Exercise requirements: Would you copy each line of the data below that has "return"?

Records provided:
☆ ☆ ☆ ☆

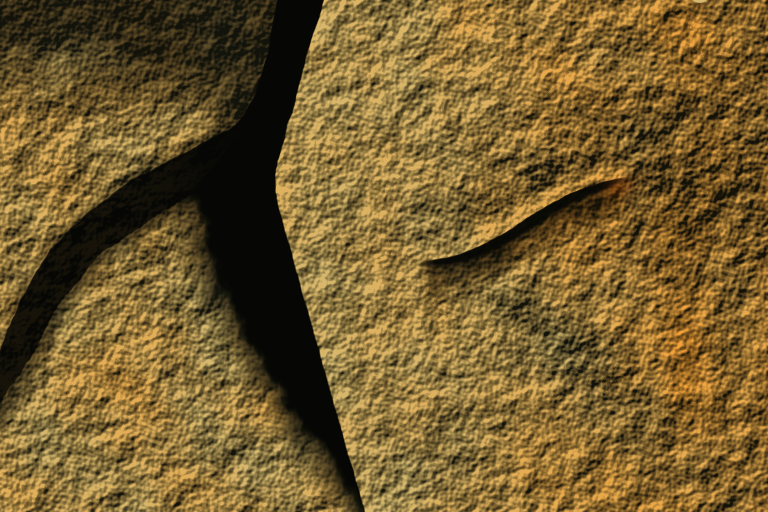
Write a Shadertoy shader that draws this texture.

```glsl
// Three sandstone slabs parted by a black forked crack, with a slanting gouge.
// Slab outlines are signed distances, soft blobs model the large relief, and
// side-lit gradient noise gives the grain; one stone ramp colours it all.
const vec3 VOID = vec3(0.022, 0.027, 0.016), SHADOW = vec3(0.07, 0.075, 0.045);
const vec3 UMBER = vec3(0.29, 0.25, 0.14), OLIVE = vec3(0.46, 0.40, 0.22);
const vec3 SAND = vec3(0.64, 0.56, 0.33), PALE = vec3(0.84, 0.72, 0.43);
const vec3 RUST = vec3(1.14, 0.88, 0.52);
const vec2 LIGHT = vec2(-0.6, 0.8);
const float RELIEF = 2.6, GRAIN_SCALE = 15.0, BUMP_STEP = 0.004;
const vec2 GOUGE_A = vec2(0.82, 0.488), GOUGE_B = vec2(1.235, 0.655);
const vec2 UPPER[12] = vec2[12](
    vec2(-0.1, 1.1), vec2(-0.1, 0.1), vec2(0, 0.316), vec2(0.039, 0.414),
    vec2(0.098, 0.512), vec2(0.166, 0.58), vec2(0.254, 0.648), vec2(0.352, 0.697),
    vec2(0.459, 0.756), vec2(0.498, 0.814), vec2(0.523, 0.902), vec2(0.56, 1.1));
const vec2 LOWER[12] = vec2[12](
    vec2(-0.1, 0.06), vec2(0, 0.209), vec2(0.059, 0.297), vec2(0.107, 0.395),
    vec2(0.195, 0.502), vec2(0.293, 0.57), vec2(0.371, 0.62), vec2(0.459, 0.727),
    vec2(0.5, 0.72), vec2(0.56, 0.5), vec2(0.74, -0.1), vec2(-0.1, -0.1));

vec2 hashGradient(vec2 cell) {
    vec3 q = fract(cell.xyx * vec3(0.1031, 0.1030, 0.0973));
    q += dot(q, q.yzx + 33.33);
    float a = 6.2832 * fract((q.x + q.y) * q.z);
    return vec2(cos(a), sin(a));
}
float gradientNoise(vec2 p) {
    vec2 i = floor(p), f = p - i, e = vec2(0, 1);
    vec2 u = f * f * f * (f * (f * 6.0 - 15.0) + 10.0);
    float a = dot(hashGradient(i), f), b = dot(hashGradient(i + e.yx), f - e.yx);
    float c = dot(hashGradient(i + e), f - e), d = dot(hashGradient(i + 1.0), f - 1.0);
    return 1.4 * mix(mix(a, b, u.x), mix(c, d, u.x), u.y);
}
float fbm(vec2 p) {
    float sum = 0.0, amp = 0.5;
    for (int k = 0; k < 4; k++, amp *= 0.66) {
        sum += amp * gradientNoise(p);
        p = mat2(1.6, 1.2, -1.2, 1.6) * p + 7.3;
    }
    return sum;
}
// Signed distance to a closed outline, negative inside
float outline(vec2 p, vec2 v[12]) {
    float d = 9.0, s = 1.0;
    for (int i = 0, j = 11; i < 12; j = i, i++) {
        vec2 e = v[j] - v[i], w = p - v[i];
        vec2 b = w - e * clamp(dot(w, e) / dot(e, e), 0.0, 1.0);
        d = min(d, dot(b, b));
        bvec3 c = bvec3(p.y >= v[i].y, p.y < v[j].y, e.x * w.y > e.y * w.x);
        if (all(c) || all(not(c))) s = -s;
    }
    return s * sqrt(d);
}
float blob(vec2 p, float x, float y, float rx, float ry, float angle) {
    float c = cos(angle), s = sin(angle);
    p -= vec2(x, y);
    p = vec2(c * p.x + s * p.y, c * p.y - s * p.x) / vec2(rx, ry);
    return exp(-dot(p, p));
}
// Stone colour from shade and rustiness
vec3 stoneColor(float shade, float rust) {
    float t = clamp(shade, 0.0, 1.0) * 4.0;
    vec3 c = mix(SHADOW, UMBER, min(t, 1.0));
    c = mix(c, OLIVE, clamp(t - 1.0, 0.0, 1.0));
    c = mix(c, SAND, clamp(t - 2.0, 0.0, 1.0));
    c = mix(c, PALE, clamp(t - 3.0, 0.0, 1.0));
    return c * mix(vec3(1), RUST, clamp(rust, 0.0, 1.0));
}
void mainImage(out vec4 fragColor, in vec2 fragCoord) {
    vec2 p = fragCoord / iResolution.y;
    float aa = 1.0 / iResolution.y;
    // Grain, mottling and pale hairline flakes
    float grain = fbm(p * GRAIN_SCALE);
    float bump = grain - fbm((p + LIGHT * BUMP_STEP) * GRAIN_SCALE);
    float mottle = gradientNoise(p * 6.0 + 3.0) + 0.5 * gradientNoise(p * 13.0);
    float vein = abs(gradientNoise(p * 24.0 + grain * 1.5));
    float flakes = smoothstep(0.06, 0.0, vein) * smoothstep(0.0, 0.4, mottle + grain);
    float crust = RELIEF * bump + 0.16 * grain + 0.06 * mottle + 0.12 * flakes;
    // Slab edges, slightly chipped
    vec2 q = p + 0.004 * vec2(grain, -grain);
    float upper = outline(q, UPPER), lower = outline(q, LOWER);
    float right = 0.96 * (0.53 + 0.283 * length(vec2(q.y - 0.643, 0.0245)) - q.x);
    // Crack walls, faintly brown on the left branch
    float wall = smoothstep(0.52, 0.2, p.x) * clamp(0.5 + 5.0 * bump + grain, 0.0, 1.0);
    vec3 col = VOID + vec3(0.07, 0.048, 0.02) * wall;
    // Upper left slab: dark along the top and right flank
    float sun = smoothstep(0.96, 0.76, p.y + 0.05 * mottle + 0.12 * p.x);
    sun *= 1.0 - 0.85 * smoothstep(0.37, 0.49, p.x + 0.25 * (p.y - 0.75));
    sun *= 0.55 + 0.45 * smoothstep(0.0, 0.025, -upper);
    float v = mix(0.1, 0.59, sun) + crust * mix(0.45, 1.0, sun);
    col = mix(col, stoneColor(v, 0.3 + 0.25 * mottle), smoothstep(aa, -aa, upper));
    // Lower left slab: rolls into shade on its right
    float drop = 0.57 - p.y, shadeX = 0.37 + drop * (0.3 + 0.5 * drop);
    sun = smoothstep(0.045, -0.06, p.x - shadeX + 0.035 * grain);
    sun *= 0.4 + 0.6 * smoothstep(0.0, 0.04, -lower);
    v = (0.63 + crust) * sun - 0.1 * blob(p, 0.32, 0.5, 0.14, 0.08, -0.9);
    vec3 stone = mix(VOID, stoneColor(v, 0.25 + 0.35 * mottle), smoothstep(0.0, 0.25, sun));
    col = mix(col, stone, smoothstep(aa, -aa, lower));
    // Right slab: large hollows and swells
    v = 0.67 - 0.13 * smoothstep(0.72, 1.4, p.x) + 0.08 * smoothstep(-0.06, 0.0, right);
    v -= 0.24 * blob(p, 1.06, 0.675, 0.27, 0.065, 0.42) + 0.22 * blob(p, 1.33, 0.61, 0.13, 0.1, 0.3);
    v -= 0.27 * blob(p, 1.12, 0.31, 0.22, 0.055, -0.7) + 0.15 * blob(p, 0.86, 0.12, 0.09, 0.05, -0.3);
    v += 0.1 * blob(p, 1.24, 0.38, 0.1, 0.06, -0.6) - 0.1 * blob(p, 1.46, 0.72, 0.15, 0.25, 0.0);
    // Gouge: lit lip, brown slope and black slit
    float t = (p.x - GOUGE_A.x) / (GOUGE_B.x - GOUGE_A.x);
    float below = mix(GOUGE_A.y, GOUGE_B.y, t) - 0.016 * sin(6.2832 * t) + 0.004 * grain - p.y;
    float span = smoothstep(-0.02, 0.08, t) * smoothstep(1.04, 0.88, t);
    v += 0.2 * span * smoothstep(-0.045, -0.015, below) * smoothstep(0.004, -0.006, below);
    float slope = span * smoothstep(-0.002, 0.004, below);
    slope *= 1.0 - smoothstep(0.03, mix(0.12, 0.085, t), below + 0.02 * grain);
    v = mix(v, 0.09, 0.9 * slope) + crust * (1.0 - 0.6 * slope);
    float rust = 0.15 + 0.55 * smoothstep(0.7, 1.35, p.x) + 0.25 * mottle + 0.3 * slope;
    rust += 0.35 * blob(p, 1.33, 0.34, 0.04, 0.16, 0.0) - 0.5 * blob(p, 1.12, 0.29, 0.2, 0.08, -0.7);
    float slit = 0.006 + 0.018 * sin(3.1416 * clamp(t, 0.0, 1.0));
    slit = smoothstep(-aa, aa, below) * smoothstep(slit + 0.008, slit - 0.004, below);
    stone = mix(stoneColor(v, rust), VOID, 0.92 * slit * span);
    stone += vec3(0.16, 0.05, 0) * blob(p, 1.21, 0.635, 0.03, 0.018, 0.4);
    float pebble = length((p - vec2(1.367, 1.003)) * vec2(0.8, 1.4)) - 0.012;
    stone = mix(stone, PALE, smoothstep(aa, -aa, pebble));
    col = mix(col, stone, smoothstep(aa, -aa, right));
    fragColor = vec4(clamp(col, 0.0, 1.0), 1);
}
```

☆ ☆ ☆ ☆

Task response:
    return vec2(cos(a), sin(a));
    return 1.4 * mix(mix(a, b, u.x), mix(c, d, u.x), u.y);
    return sum;
    return s * sqrt(d);
    return exp(-dot(p, p));
    return c * mix(vec3(1), RUST, clamp(rust, 0.0, 1.0));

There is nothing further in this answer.